▸ What you are asked to do: Begin at the line below that has "372V402Q528 414 517" and stop after the line that has "380C722 388 752". Please restate only those lines, word for word.
(Beginning of Extracted information)
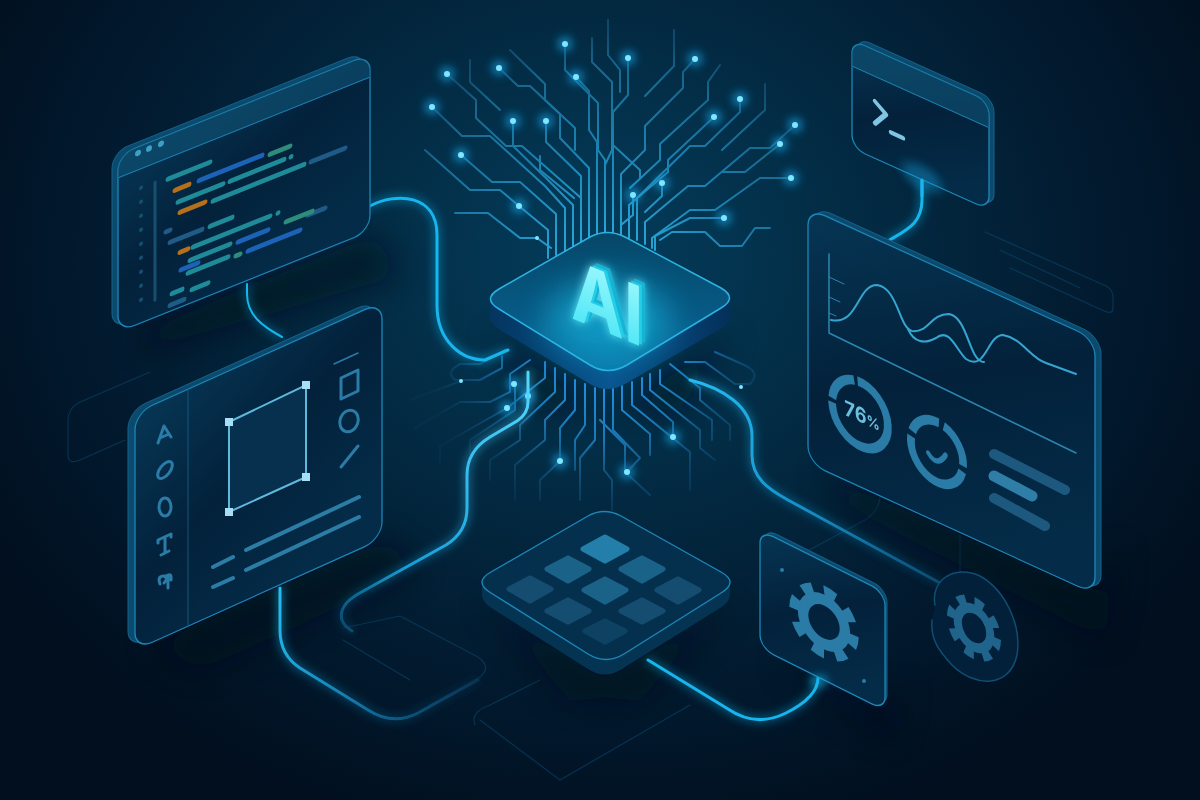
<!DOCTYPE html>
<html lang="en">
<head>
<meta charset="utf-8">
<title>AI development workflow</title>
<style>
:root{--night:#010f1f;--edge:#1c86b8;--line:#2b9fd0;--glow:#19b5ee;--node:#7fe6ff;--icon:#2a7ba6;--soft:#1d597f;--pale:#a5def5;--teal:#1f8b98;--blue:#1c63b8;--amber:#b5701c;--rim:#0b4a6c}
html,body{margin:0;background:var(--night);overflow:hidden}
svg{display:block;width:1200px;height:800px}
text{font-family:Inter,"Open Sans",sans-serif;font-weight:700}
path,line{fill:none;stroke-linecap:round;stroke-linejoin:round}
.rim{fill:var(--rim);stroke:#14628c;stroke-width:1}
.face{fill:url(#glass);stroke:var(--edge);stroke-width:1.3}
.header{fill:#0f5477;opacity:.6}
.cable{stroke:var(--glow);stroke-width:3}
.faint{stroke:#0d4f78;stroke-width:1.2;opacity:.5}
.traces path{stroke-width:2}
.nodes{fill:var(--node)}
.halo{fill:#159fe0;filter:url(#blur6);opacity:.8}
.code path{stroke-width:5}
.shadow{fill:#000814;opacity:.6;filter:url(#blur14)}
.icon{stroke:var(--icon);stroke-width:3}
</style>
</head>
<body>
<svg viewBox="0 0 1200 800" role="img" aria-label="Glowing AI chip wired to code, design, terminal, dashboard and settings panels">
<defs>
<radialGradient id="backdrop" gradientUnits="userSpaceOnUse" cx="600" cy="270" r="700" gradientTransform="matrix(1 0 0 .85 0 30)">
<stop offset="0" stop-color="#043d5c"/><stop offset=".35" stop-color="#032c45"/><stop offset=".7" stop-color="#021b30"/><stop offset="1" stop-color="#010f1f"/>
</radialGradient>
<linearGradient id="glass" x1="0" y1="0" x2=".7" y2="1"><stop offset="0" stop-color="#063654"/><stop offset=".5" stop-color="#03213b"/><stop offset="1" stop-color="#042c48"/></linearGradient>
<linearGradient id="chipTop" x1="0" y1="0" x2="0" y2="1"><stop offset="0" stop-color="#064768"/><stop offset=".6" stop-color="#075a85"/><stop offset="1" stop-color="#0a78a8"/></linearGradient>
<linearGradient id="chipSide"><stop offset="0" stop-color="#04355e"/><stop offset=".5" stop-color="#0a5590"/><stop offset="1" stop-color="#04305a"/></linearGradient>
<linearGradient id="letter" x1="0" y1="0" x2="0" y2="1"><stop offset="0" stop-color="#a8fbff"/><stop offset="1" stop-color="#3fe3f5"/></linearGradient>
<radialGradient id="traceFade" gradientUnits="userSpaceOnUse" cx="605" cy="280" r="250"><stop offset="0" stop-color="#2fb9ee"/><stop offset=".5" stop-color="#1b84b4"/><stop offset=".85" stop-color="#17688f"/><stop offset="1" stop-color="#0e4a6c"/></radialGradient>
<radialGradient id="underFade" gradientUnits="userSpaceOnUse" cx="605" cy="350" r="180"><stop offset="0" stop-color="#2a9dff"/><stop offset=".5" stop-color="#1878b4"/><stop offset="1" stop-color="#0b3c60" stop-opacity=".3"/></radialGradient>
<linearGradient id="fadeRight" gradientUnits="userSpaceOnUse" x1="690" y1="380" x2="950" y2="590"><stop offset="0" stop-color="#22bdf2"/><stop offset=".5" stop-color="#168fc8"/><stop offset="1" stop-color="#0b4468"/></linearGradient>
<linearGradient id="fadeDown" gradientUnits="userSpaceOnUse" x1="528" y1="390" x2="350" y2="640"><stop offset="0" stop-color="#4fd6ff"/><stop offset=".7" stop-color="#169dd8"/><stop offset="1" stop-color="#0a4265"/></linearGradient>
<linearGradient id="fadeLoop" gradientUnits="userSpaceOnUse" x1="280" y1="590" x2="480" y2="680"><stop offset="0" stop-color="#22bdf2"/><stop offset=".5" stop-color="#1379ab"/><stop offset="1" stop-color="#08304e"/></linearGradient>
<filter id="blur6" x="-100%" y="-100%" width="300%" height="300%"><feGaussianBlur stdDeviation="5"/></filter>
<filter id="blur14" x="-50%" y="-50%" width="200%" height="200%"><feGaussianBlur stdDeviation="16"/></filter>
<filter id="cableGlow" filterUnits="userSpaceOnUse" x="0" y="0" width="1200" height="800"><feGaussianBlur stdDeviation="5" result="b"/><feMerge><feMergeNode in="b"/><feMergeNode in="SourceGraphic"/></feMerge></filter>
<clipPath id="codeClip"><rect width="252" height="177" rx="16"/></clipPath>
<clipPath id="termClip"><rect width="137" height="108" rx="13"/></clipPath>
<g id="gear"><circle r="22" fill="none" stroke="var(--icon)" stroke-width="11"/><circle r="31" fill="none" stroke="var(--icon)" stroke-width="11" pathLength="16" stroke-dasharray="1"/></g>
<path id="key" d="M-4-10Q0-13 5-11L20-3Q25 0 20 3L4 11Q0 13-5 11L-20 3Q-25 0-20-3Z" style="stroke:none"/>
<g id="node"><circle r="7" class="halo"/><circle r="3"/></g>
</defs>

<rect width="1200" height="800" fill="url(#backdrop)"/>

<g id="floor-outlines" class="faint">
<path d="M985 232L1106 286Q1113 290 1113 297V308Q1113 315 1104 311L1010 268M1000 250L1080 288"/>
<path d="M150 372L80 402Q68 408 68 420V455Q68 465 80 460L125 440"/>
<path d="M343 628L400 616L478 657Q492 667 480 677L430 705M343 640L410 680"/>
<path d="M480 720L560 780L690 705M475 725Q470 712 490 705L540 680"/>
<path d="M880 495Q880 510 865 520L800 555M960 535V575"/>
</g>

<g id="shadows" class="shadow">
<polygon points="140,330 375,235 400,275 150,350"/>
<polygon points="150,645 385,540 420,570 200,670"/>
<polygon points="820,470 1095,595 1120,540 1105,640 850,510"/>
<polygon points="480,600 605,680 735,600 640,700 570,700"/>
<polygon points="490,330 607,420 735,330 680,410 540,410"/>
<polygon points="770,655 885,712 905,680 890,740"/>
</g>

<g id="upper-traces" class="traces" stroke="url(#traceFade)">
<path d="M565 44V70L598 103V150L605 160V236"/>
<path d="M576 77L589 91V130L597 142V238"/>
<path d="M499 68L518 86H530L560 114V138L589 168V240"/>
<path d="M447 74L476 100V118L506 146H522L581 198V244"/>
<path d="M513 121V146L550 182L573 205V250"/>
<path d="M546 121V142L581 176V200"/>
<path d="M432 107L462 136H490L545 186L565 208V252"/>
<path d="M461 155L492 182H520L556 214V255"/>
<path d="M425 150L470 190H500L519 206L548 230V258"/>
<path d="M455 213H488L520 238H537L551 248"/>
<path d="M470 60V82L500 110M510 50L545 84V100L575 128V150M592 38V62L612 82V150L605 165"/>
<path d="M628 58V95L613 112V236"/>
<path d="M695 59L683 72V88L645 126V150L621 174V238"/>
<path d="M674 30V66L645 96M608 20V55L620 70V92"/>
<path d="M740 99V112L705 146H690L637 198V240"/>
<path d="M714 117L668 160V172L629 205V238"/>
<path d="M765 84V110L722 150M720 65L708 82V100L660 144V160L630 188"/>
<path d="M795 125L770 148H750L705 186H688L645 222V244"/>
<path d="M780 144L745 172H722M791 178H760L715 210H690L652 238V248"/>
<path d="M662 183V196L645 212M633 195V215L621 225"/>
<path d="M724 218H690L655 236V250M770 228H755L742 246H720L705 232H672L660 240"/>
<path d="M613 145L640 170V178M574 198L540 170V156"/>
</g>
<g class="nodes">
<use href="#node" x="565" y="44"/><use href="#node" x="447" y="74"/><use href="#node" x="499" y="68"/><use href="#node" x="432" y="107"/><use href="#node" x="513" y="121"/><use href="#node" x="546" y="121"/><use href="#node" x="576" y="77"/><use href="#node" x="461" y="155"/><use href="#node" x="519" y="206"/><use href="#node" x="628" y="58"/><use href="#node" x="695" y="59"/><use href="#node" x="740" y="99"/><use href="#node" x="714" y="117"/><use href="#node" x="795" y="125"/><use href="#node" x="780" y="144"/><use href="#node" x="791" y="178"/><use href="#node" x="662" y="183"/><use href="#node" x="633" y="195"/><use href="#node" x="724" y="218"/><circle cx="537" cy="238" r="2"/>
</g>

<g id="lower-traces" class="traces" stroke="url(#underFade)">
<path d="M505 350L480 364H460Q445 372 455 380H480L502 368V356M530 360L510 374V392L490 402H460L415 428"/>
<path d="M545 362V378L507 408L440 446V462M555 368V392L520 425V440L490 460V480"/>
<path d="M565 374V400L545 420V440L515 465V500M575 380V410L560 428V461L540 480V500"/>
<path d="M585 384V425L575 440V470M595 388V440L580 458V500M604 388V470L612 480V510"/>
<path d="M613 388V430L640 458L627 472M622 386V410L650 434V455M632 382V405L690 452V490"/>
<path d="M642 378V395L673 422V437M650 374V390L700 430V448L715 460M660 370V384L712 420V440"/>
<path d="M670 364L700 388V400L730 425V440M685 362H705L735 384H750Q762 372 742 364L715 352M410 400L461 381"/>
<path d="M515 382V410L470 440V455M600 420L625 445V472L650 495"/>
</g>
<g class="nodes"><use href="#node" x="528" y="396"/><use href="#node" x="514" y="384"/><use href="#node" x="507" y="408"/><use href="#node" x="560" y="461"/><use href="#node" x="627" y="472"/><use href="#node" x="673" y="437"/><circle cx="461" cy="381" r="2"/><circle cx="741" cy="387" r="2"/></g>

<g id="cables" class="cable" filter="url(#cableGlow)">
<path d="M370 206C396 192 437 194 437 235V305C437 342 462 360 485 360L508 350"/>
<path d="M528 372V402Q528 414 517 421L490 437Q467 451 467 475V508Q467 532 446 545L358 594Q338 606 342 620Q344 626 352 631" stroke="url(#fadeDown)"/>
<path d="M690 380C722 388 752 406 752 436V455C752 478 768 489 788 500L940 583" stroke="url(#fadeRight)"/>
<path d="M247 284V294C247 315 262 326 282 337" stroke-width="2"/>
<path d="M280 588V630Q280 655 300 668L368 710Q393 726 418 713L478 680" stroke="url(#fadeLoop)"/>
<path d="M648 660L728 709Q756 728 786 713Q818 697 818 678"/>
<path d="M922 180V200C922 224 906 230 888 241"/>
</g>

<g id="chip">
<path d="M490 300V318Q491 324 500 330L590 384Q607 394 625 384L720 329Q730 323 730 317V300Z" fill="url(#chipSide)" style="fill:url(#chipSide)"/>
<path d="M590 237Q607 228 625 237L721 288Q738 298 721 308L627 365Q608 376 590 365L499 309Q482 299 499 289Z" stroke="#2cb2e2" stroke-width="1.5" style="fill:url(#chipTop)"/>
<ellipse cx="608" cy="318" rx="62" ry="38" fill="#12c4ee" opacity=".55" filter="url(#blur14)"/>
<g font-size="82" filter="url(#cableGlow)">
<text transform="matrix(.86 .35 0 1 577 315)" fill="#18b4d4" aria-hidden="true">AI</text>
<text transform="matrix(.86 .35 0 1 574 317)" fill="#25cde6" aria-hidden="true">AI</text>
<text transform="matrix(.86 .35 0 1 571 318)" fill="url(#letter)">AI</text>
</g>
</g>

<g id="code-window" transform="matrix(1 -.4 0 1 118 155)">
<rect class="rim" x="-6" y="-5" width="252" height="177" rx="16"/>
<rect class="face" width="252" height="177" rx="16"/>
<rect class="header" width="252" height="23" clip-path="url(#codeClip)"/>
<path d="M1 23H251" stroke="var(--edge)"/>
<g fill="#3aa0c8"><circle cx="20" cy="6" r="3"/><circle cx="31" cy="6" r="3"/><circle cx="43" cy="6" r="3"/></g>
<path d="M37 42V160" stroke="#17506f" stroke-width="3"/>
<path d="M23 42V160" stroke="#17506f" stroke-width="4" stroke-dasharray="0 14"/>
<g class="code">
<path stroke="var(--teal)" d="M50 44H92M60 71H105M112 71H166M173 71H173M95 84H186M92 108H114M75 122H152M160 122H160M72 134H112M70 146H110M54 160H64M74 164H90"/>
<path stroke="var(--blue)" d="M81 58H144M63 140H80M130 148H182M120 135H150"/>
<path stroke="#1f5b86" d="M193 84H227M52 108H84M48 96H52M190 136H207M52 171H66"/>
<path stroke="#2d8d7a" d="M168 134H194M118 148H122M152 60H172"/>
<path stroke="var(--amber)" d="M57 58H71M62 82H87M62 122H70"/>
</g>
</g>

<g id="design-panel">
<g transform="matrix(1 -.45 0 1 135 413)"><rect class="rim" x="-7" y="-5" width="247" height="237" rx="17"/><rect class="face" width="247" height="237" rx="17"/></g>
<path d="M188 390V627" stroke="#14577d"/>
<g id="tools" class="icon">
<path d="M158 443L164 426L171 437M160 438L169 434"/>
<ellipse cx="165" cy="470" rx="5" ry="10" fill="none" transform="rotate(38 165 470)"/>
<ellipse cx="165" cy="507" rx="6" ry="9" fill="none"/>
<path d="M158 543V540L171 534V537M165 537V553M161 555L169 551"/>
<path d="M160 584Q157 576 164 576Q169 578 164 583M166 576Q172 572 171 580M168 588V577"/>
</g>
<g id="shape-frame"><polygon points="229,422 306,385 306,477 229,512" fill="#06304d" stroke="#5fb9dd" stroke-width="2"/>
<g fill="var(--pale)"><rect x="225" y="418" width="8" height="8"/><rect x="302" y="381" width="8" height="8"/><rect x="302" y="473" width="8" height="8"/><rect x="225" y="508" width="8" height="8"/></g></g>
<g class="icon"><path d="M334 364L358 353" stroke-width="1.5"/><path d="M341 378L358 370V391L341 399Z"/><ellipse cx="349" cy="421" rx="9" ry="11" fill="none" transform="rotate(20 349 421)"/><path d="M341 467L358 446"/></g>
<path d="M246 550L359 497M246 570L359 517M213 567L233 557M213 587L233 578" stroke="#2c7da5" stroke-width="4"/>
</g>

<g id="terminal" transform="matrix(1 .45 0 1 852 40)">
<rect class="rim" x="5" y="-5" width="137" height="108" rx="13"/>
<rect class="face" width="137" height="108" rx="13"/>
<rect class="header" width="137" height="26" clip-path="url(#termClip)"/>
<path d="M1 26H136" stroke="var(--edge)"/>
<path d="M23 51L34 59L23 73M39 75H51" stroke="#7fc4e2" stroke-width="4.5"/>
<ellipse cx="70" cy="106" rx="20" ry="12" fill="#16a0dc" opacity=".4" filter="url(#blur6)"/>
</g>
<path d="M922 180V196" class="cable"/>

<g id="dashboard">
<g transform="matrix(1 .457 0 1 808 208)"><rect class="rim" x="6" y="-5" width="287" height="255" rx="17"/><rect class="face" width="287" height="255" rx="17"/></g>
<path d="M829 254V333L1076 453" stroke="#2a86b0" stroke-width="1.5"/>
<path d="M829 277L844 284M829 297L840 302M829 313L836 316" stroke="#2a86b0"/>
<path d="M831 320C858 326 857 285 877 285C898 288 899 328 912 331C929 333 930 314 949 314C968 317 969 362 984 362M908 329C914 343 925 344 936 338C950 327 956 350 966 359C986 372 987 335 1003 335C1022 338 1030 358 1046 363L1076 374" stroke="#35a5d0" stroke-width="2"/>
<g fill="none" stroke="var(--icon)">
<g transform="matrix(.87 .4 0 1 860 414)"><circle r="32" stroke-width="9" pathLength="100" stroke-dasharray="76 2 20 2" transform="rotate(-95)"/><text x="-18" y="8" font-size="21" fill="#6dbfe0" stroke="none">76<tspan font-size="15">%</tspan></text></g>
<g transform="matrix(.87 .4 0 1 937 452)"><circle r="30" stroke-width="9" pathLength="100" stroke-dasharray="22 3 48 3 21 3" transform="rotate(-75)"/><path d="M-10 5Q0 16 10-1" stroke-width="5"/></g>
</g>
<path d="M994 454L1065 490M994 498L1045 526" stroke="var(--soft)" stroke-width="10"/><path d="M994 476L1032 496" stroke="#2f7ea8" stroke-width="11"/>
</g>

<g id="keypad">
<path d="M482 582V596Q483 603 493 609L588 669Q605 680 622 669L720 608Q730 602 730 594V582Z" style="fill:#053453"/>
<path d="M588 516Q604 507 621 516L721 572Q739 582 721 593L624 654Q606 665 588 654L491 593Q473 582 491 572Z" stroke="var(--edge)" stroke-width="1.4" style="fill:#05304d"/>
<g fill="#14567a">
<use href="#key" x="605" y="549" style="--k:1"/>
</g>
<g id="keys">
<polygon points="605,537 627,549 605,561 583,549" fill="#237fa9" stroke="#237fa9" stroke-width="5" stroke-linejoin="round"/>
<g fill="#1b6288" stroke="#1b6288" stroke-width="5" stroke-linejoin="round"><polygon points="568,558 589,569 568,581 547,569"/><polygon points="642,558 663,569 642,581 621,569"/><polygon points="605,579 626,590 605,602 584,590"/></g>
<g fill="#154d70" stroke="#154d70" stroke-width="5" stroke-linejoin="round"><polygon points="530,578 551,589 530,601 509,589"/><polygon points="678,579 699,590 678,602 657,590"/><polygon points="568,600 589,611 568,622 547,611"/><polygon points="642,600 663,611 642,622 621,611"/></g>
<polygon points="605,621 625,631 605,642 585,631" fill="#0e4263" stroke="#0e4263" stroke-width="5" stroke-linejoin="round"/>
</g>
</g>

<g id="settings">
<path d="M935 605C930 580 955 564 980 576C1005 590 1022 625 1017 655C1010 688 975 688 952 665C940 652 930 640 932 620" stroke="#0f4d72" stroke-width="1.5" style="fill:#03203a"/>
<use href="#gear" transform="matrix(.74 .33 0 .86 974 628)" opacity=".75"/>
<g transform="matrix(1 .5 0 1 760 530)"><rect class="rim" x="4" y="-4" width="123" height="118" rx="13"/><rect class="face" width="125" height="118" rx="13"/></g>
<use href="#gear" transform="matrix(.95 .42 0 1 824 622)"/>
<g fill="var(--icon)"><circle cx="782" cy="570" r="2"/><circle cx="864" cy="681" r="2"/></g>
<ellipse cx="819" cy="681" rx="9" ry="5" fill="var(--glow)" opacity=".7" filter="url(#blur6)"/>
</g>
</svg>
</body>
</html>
(End of Extracted information)
▸ Finished task:
<path d="M528 372V402Q528 414 517 421L490 437Q467 451 467 475V508Q467 532 446 545L358 594Q338 606 342 620Q344 626 352 631" stroke="url(#fadeDown)"/>
<path d="M690 380C722 388 752 406 752 436V455C752 478 768 489 788 500L940 583" stroke="url(#fadeRight)"/>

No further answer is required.